Okay, at 2-3 with a 4.45 ERA, he hasn't been terrible, but he hasn't been nearly as good as he needs to be. He's only had one very good outing, a handful of mediocre ones and one absolute calamity.
The Red Sox will go as far as their pitching can carry them, and Beckett needs to be somewhere close to where he was last year.
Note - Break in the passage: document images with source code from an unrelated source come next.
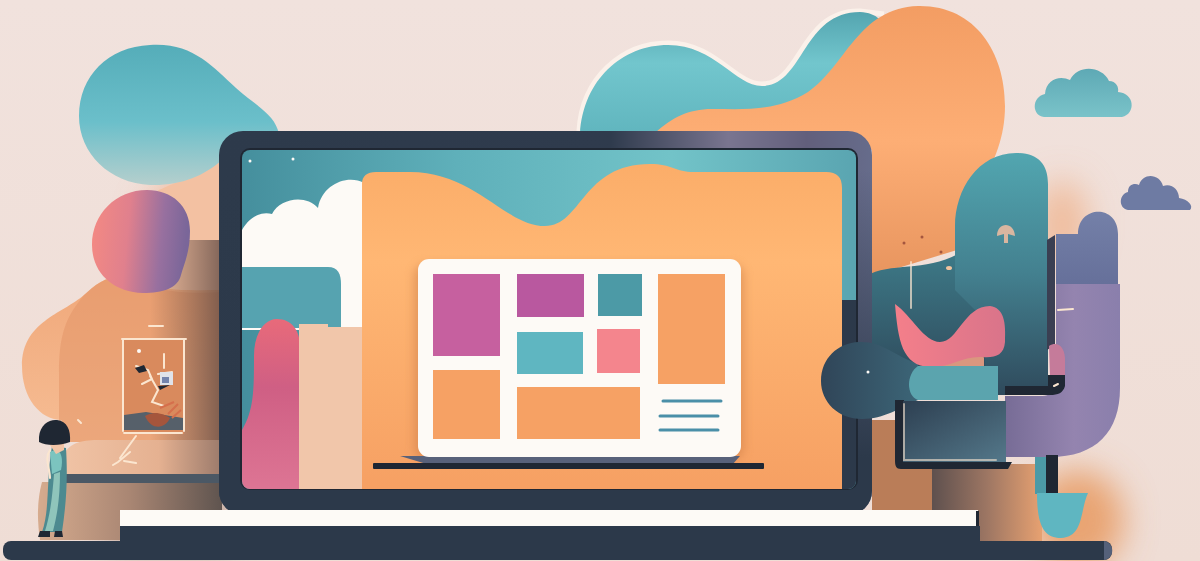
<!DOCTYPE html>
<html lang="en">
<head>
<meta charset="utf-8">
<title>Laptop with page layout</title>
<style>
:root {
  --paper: #f0e0da;
  --navy: #2c394a;
  --ink: #1f2733;
  --teal: #5fb6c1;
  --teal-mid: #4c9aa6;
  --teal-deep: #35606f;
  --orange: #f6a164;
  --orange-light: #fdb16e;
  --peach: #f1c6aa;
  --white: #fdfaf6;
  --magenta: #c6609f;
  --purple: #b9589f;
  --pink: #f4858d;
  --rose: #e5768a;
  --violet: #8d7fab;
  --slate: #6e7ba3;
}
html, body { margin: 0; width: 1200px; height: 561px; overflow: hidden; background: var(--paper); }
svg { display: block; }
.navy { fill: var(--navy); }
.ink { fill: var(--ink); }
.teal { fill: var(--teal); }
.teal-mid { fill: var(--teal-mid); }
.orange { fill: var(--orange); }
.peach { fill: var(--peach); }
.white { fill: var(--white); }
.magenta { fill: var(--magenta); }
.purple { fill: var(--purple); }
.pink { fill: var(--pink); }
.slate { fill: var(--slate); }
.cream-line { fill: none; stroke: #fbe6d0; stroke-width: 2; stroke-linecap: round; }
.text-line { stroke: #4a8fa8; stroke-width: 3; stroke-linecap: round; }
</style>
</head>
<body>
<svg width="1200" height="561" viewBox="0 0 1200 561" role="img" aria-label="Illustration of a laptop showing a page layout, surrounded by soft colourful shapes">
  <defs>
    <linearGradient id="backdrop" x1="0" y1="0" x2="0" y2="1">
      <stop offset="0" stop-color="#f1e2dd"/><stop offset="1" stop-color="#efddd5"/>
    </linearGradient>
    <linearGradient id="left-blob" x1="0" y1="0" x2="0" y2="1">
      <stop offset="0" stop-color="#55adb9"/><stop offset=".55" stop-color="#6bbfca"/><stop offset="1" stop-color="#b5cfcd"/>
    </linearGradient>
    <linearGradient id="ball" x1="0" y1="0" x2="1" y2=".1">
      <stop offset="0" stop-color="#f58a82"/><stop offset=".4" stop-color="#e0808d"/><stop offset=".75" stop-color="#98709f"/><stop offset="1" stop-color="#7a6699"/>
    </linearGradient>
    <linearGradient id="left-hill" x1="0" y1="0" x2="0" y2="1">
      <stop offset="0" stop-color="#f0a87a"/><stop offset="1" stop-color="#f6bd94"/>
    </linearGradient>
    <linearGradient id="top-teal" x1="0" y1="0" x2="0" y2="1">
      <stop offset="0" stop-color="#54a5b0"/><stop offset=".4" stop-color="#72c6cd"/><stop offset="1" stop-color="#5fb4bd"/>
    </linearGradient>
    <linearGradient id="big-orange" x1="0" y1="0" x2="0" y2="1">
      <stop offset="0" stop-color="#f39d63"/><stop offset=".5" stop-color="#fdae75"/><stop offset="1" stop-color="#e8955f"/>
    </linearGradient>
    <linearGradient id="frame" x1="0" y1="0" x2="1" y2="0">
      <stop offset="0" stop-color="#2d3a4b"/><stop offset=".6" stop-color="#2f3b4d"/><stop offset=".78" stop-color="#7a7590"/><stop offset=".9" stop-color="#625f7c"/><stop offset="1" stop-color="#666c8b"/>
    </linearGradient>
    <linearGradient id="frame-shade" x1="0" y1="0" x2="0" y2="1">
      <stop offset=".1" stop-color="#2c394a" stop-opacity="0"/><stop offset=".85" stop-color="#2c394a"/>
    </linearGradient>
    <linearGradient id="sky" x1="0" y1="0" x2="1" y2="0">
      <stop offset="0" stop-color="#458f9d"/><stop offset=".35" stop-color="#5fb0ba"/><stop offset=".7" stop-color="#72c3c8"/><stop offset="1" stop-color="#5aa5b1"/>
    </linearGradient>
    <linearGradient id="panel" x1="0" y1="0" x2="0" y2="1">
      <stop offset="0" stop-color="#fbad69"/><stop offset=".3" stop-color="#ffb774"/><stop offset="1" stop-color="#f6a063"/>
    </linearGradient>
    <linearGradient id="column" x1="0" y1="0" x2="0" y2="1">
      <stop offset="0" stop-color="#e86a7a"/><stop offset=".4" stop-color="#cf5f84"/><stop offset="1" stop-color="#dd7594"/>
    </linearGradient>
    <linearGradient id="tower" x1="0" y1="0" x2="0" y2="1">
      <stop offset="0" stop-color="#52a6b0"/><stop offset=".5" stop-color="#43808f"/><stop offset="1" stop-color="#2f4a5c"/>
    </linearGradient>
    <linearGradient id="hill-deep" x1="0" y1="0" x2="0" y2="1">
      <stop offset="0" stop-color="#3d7987"/><stop offset="1" stop-color="#2d4557"/>
    </linearGradient>
    <linearGradient id="disc" x1="0" y1="0" x2="1" y2="0">
      <stop offset="0" stop-color="#304558"/><stop offset="1" stop-color="#3c6577"/>
    </linearGradient>
    <linearGradient id="pipe" x1="0" y1="0" x2="1" y2="0">
      <stop offset="0" stop-color="#776c96"/><stop offset=".6" stop-color="#9484af"/><stop offset="1" stop-color="#8a7fac"/>
    </linearGradient>
    <linearGradient id="pipe-top" x1="0" y1="0" x2="0" y2="1">
      <stop offset="0" stop-color="#7480a8"/><stop offset="1" stop-color="#66709a"/>
    </linearGradient>
    <linearGradient id="box" x1="0" y1="0" x2="1" y2="1">
      <stop offset="0" stop-color="#2d3f51"/><stop offset="1" stop-color="#54788a"/>
    </linearGradient>
    <linearGradient id="pink-wing" x1="0" y1="0" x2="1" y2="0">
      <stop offset="0" stop-color="#f47f8a"/><stop offset="1" stop-color="#d9748a"/>
    </linearGradient>
    <linearGradient id="bench" x1="0" y1="0" x2="1" y2="0">
      <stop offset="0" stop-color="#f0c3a5"/><stop offset=".6" stop-color="#e5b191"/><stop offset="1" stop-color="#9b7a6b"/>
    </linearGradient>
    <linearGradient id="plinth" x1="0" y1="0" x2="1" y2="0">
      <stop offset="0" stop-color="#d6ab8e"/><stop offset=".5" stop-color="#a98673"/><stop offset="1" stop-color="#5f544f"/>
    </linearGradient>
    <linearGradient id="left-shade" x1="0" y1="0" x2="1" y2="0">
      <stop offset="0" stop-color="#6a4d42" stop-opacity="0"/><stop offset="1" stop-color="#5a4540" stop-opacity=".75"/>
    </linearGradient>
    <linearGradient id="right-base" x1="0" y1="0" x2="1" y2="0">
      <stop offset="0" stop-color="#5e504e"/><stop offset=".5" stop-color="#9d7663"/><stop offset="1" stop-color="#e7a171"/>
    </linearGradient>
    <linearGradient id="cloud-teal" x1="0" y1="0" x2="0" y2="1">
      <stop offset="0" stop-color="#5ea9b5"/><stop offset="1" stop-color="#7ac3c9"/>
    </linearGradient>
    <filter id="blur" x="-40%" y="-40%" width="180%" height="180%"><feGaussianBlur stdDeviation="16"/></filter>
    <filter id="soft" x="-20%" y="-20%" width="140%" height="140%"><feGaussianBlur stdDeviation="5"/></filter>
    <clipPath id="screen-area"><rect x="242" y="150" width="614" height="339" rx="8"/></clipPath>
  </defs>

  <rect id="background" width="1200" height="561" fill="url(#backdrop)"/>

  <g id="glows" filter="url(#blur)">
    <ellipse cx="1078" cy="520" rx="46" ry="50" fill="#e89a62" opacity=".85"/>
    <ellipse cx="1062" cy="225" rx="26" ry="45" fill="#efb48f" opacity=".8"/>
    <ellipse cx="190" cy="260" rx="50" ry="90" fill="#eeaa83" opacity=".7"/>
    <rect x="110" y="490" width="120" height="60" fill="#93705f" opacity=".6"/>
  </g>

  <g id="left-scenery">
    <path fill="#f3c1a2" d="M222 160C190 180 165 185 150 195V300H222Z"/>
    <path fill="url(#left-hill)" d="M222 290C190 290 165 292 145 282C115 268 98 282 84 295C62 314 22 322 22 366C22 398 40 420 62 420L62 442H222Z"/>
    <path fill="#e39568" opacity=".55" d="M222 292C180 294 165 292 145 282C115 268 98 282 84 295C68 315 59 330 59 372V442H222Z"/>
    <rect x="150" y="240" width="72" height="202" fill="url(#left-shade)"/>
    <path fill="url(#left-blob)" d="M150 45C192 42 212 66 236 88C256 106 275 114 279 134L222 160C204 176 180 186 150 185C110 183 79 154 79 116C79 76 108 47 150 45Z"/>
    <path fill="url(#ball)" d="M147 190C172 190 190 206 190 231C190 252 184 264 181 275C178 288 163 293 143 293C112 292 92 272 92 245C92 214 116 190 147 190Z"/>
    <path fill="url(#plinth)" d="M42 482H222V540H40C37 520 37 500 42 482Z"/>
    <path fill="url(#bench)" d="M64 454C70 442 84 440 100 440H222V476H64Z"/>
    <rect x="64" y="474" width="158" height="9" fill="#4b5865"/>
  </g>

  <g id="framed-poster">
    <rect x="123" y="339" width="61" height="95" fill="#d98a5d"/>
    <path fill="#56606a" d="M124 415L146 412L183 418V430H124Z"/>
    <path class="cream-line" d="M122 339H186M123 339V431M184 339V431M124 433H182M149 326H163"/>
    <path class="cream-line" d="M136 366L148 370L152 379L142 384M150 376L158 390L152 402L164 406M164 354V368M158 374L172 372"/>
    <rect x="160" y="372" width="13" height="13" fill="#dfe3ea"/>
    <rect x="162" y="377" width="7" height="6" fill="#7384ad"/>
    <path class="ink" d="M135 368L144 365L147 371L139 373ZM158 386L170 385L160 390Z"/>
    <path fill="#a5553c" d="M145 416C154 410 164 414 170 418C166 428 152 432 145 416Z"/>
    <path fill="none" stroke="#d56f4c" stroke-width="2" d="M160 408L174 402M168 414L178 404M172 418L181 410"/>
    <circle cx="139" cy="351" r="2" class="white"/>
    <path class="cream-line" d="M136 436L120 458M130 452L118 462L113 465M124 461L136 463"/>
    <path class="cream-line" d="M78 420L81 423"/>
  </g>

  <g id="standing-figure">
    <path fill="#4d8a90" d="M52 446L66 448C68 480 66 505 62 532H42C50 510 46 480 52 446Z"/>
    <path fill="#7cc4bf" d="M50 452C60 446 64 456 61 470L52 474Z"/>
    <path fill="#8fc5bb" d="M54 474C52 500 50 515 45 531H53C58 512 60 494 60 472Z"/>
    <path class="cream-line" d="M50 450C44 458 50 468 50 478"/>
    <path fill="#f1c4a6" d="M48 442H64V450L56 454Z"/>
    <path class="ink" d="M39 437C40 424 50 419 57 420C67 421 71 430 70 442C60 446 46 446 39 442Z"/>
    <path class="ink" d="M40 531H50V537H38ZM55 531H62L63 537H54Z"/>
  </g>

  <g id="top-shapes">
    <path fill="none" stroke="#fbf1ea" stroke-width="5" d="M579 131C582 78 622 43 668 43C715 43 735 84 762 84C802 84 800 10 860 11L884 14"/>
    <path fill="url(#top-teal)" d="M580 134C583 80 622 45 668 45C715 45 735 86 762 86C804 86 802 12 860 12C900 14 890 60 850 100L740 140H580Z"/>
    <path fill="url(#big-orange)" d="M656 132C672 118 688 109 712 109C745 109 775 112 808 92C846 66 858 8 918 6C975 5 1005 52 1005 106C1005 170 960 200 957 250L872 276V150L840 133Z"/>
  </g>

  <g id="clouds">
    <path fill="url(#cloud-teal)" d="M1044 117C1032 116 1031 97 1045 94C1046 79 1060 75 1070 80C1078 64 1102 66 1109 81C1116 81 1119 87 1118 92C1135 93 1136 114 1122 117Z"/>
    <path class="slate" d="M1128 210C1118 208 1119 194 1128 192C1128 184 1135 183 1139 185C1143 172 1160 174 1163 186C1172 183 1179 190 1179 198C1188 199 1194 206 1190 210Z"/>
  </g>

  <g id="right-scenery">
    <rect x="872" y="420" width="64" height="124" fill="#ba7d58"/>
    <rect x="932" y="464" width="110" height="78" fill="url(#right-base)"/>
    <path fill="url(#hill-deep)" d="M866 276C890 262 925 272 958 254L1010 300V395H866Z"/>
    <path fill="url(#tower)" d="M955 258V226C955 190 978 153 1016 153C1038 153 1048 164 1048 184V395H985V320L955 290Z"/>
    <path fill="#3a3f52" d="M1047 240L1055 235V345L1047 350Z"/>
    <path fill="url(#pipe)" d="M1056 284H1120V388C1120 432 1096 457 1050 457H1005V396H1040C1055 396 1056 388 1056 376Z"/>
    <path fill="url(#pipe-top)" d="M1056 234H1078C1078 205 1118 204 1118 234V284H1056Z"/>
    <path fill="#c57b9a" d="M1049 346C1058 340 1066 348 1065 362V376H1050Z"/>
    <path class="ink" d="M1005 386H1048V375H1065V386C1063 393 1058 395 1050 395H1005Z"/>
    <path class="cream-line" d="M1054 386L1058 384M1058 310L1073 309"/>
    <path fill="#d9b6a0" d="M997 236C997 222 1014 221 1015 236L1008 234V243H1004V234Z"/>
    <path class="cream-line" d="M911 262V308" stroke-opacity=".7"/>
    <g fill="#a4563f"><circle cx="904" cy="243" r="1.5"/><circle cx="922" cy="237" r="1.5"/><circle cx="941" cy="252" r="1.5"/></g>
    <ellipse cx="949" cy="268" rx="3" ry="2" fill="#f0c39e"/>
    <rect class="ink" x="1046" y="455" width="12" height="40"/>
    <path class="teal-mid" d="M1035 457H1046V494H1035Z"/>
    <path class="teal" d="M1037 493H1088C1080 510 1084 537 1061 538C1043 538 1037 524 1037 493Z"/>
  </g>

  <g id="laptop">
    <rect x="219" y="131" width="653" height="384" rx="24" fill="url(#frame)"/>
    <rect x="219" y="131" width="653" height="384" rx="24" fill="url(#frame-shade)"/>
    <rect x="240" y="148" width="618" height="342" rx="10" class="ink"/>
    <g id="screen" clip-path="url(#screen-area)">
      <rect x="242" y="150" width="614" height="340" fill="url(#sky)"/>
      <rect x="842" y="300" width="14" height="190" class="navy"/>
      <path class="white" d="M242 230C250 216 262 211 272 214C280 198 306 194 318 208C322 184 348 174 364 183V330H242Z"/>
      <path fill="#56a3b0" d="M242 267H328C338 267 341 274 341 284V328H242Z"/>
      <path fill="url(#column)" d="M242 430C254 410 254 390 254 356C254 334 264 319 277 319C291 319 300 330 300 346V490H242Z"/>
      <path class="peach" d="M299 324H328V327H364V490H299Z"/>
      <path fill="url(#panel)" d="M362 490V184C362 176 367 172 376 172H410C475 172 505 226 545 226C582 226 582 164 650 164C672 164 675 172 694 172H826C837 172 842 177 842 188V490Z"/>
      <g class="white"><circle cx="250" cy="161" r="1.5"/><circle cx="293" cy="159" r="1.5"/></g>
    </g>
    <path class="white" d="M120 510H978V526H120Z"/>
    <path class="ink" d="M976 511H979V527H976Z"/>
    <rect class="navy" x="120" y="526" width="860" height="18"/>
    <rect class="navy" x="3" y="541" width="1109" height="19" rx="8"/>
    <path fill="#55617a" d="M1104 541C1115 543 1115 558 1104 560Z"/>
  </g>

  <g id="page-layout">
    <rect x="414" y="264" width="330" height="196" rx="12" fill="#c97a45" opacity=".5" filter="url(#soft)"/>
    <path fill="#58617a" d="M400 456H740L732 465H430Z"/>
    <rect class="white" x="418" y="259" width="323" height="198" rx="11"/>
    <rect class="magenta" x="433" y="274" width="67" height="82"/>
    <rect class="purple" x="517" y="274" width="67" height="43"/>
    <rect class="teal-mid" x="598" y="274" width="44" height="42"/>
    <rect class="orange" x="658" y="274" width="67" height="110"/>
    <rect class="teal" x="517" y="332" width="66" height="42"/>
    <rect class="pink" x="597" y="329" width="43" height="44"/>
    <rect class="orange" x="433" y="370" width="67" height="69"/>
    <rect class="orange" x="517" y="387" width="123" height="52"/>
    <path class="text-line" d="M663 401H721M660 416H718M660 430H718"/>
    <rect class="ink" x="373" y="463" width="391" height="6" rx="1"/>
  </g>

  <g id="right-front">
    <path fill="url(#disc)" d="M859 342C882 341 893 355 918 364V400C900 408 884 419 862 419C838 419 821 402 821 381C821 358 838 343 859 342Z"/>
    <circle cx="868" cy="372" r="1.5" class="white"/>
    <path class="ink" d="M895 400H904V462H1012L1008 469H901C896 469 895 466 895 460Z"/>
    <rect x="903" y="401" width="103" height="61" fill="url(#box)"/>
    <path class="cream-line" d="M904 404V460H996" stroke-opacity=".6"/>
    <path fill="#d9977f" d="M940 362C960 350 980 345 984 358V368H940Z"/>
    <path fill="url(#pink-wing)" d="M895 304C912 316 924 342 940 342C958 342 964 306 990 306C1004 308 1006 322 1005 342C1004 356 994 358 982 357C962 356 950 368 930 367C902 366 898 340 895 304Z"/>
    <path fill="#5ba4ae" d="M918 366H998V400H918C906 396 906 374 918 366Z"/>
  </g>
</svg>
</body>
</html>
Adam MacDonald is a Scottish journalism student at GCU. He has been a featured columnist for the Boston Red Sox since October 2010. You can follow him on Twitter, or tell him how awesome/terrible this article was, by clicking here.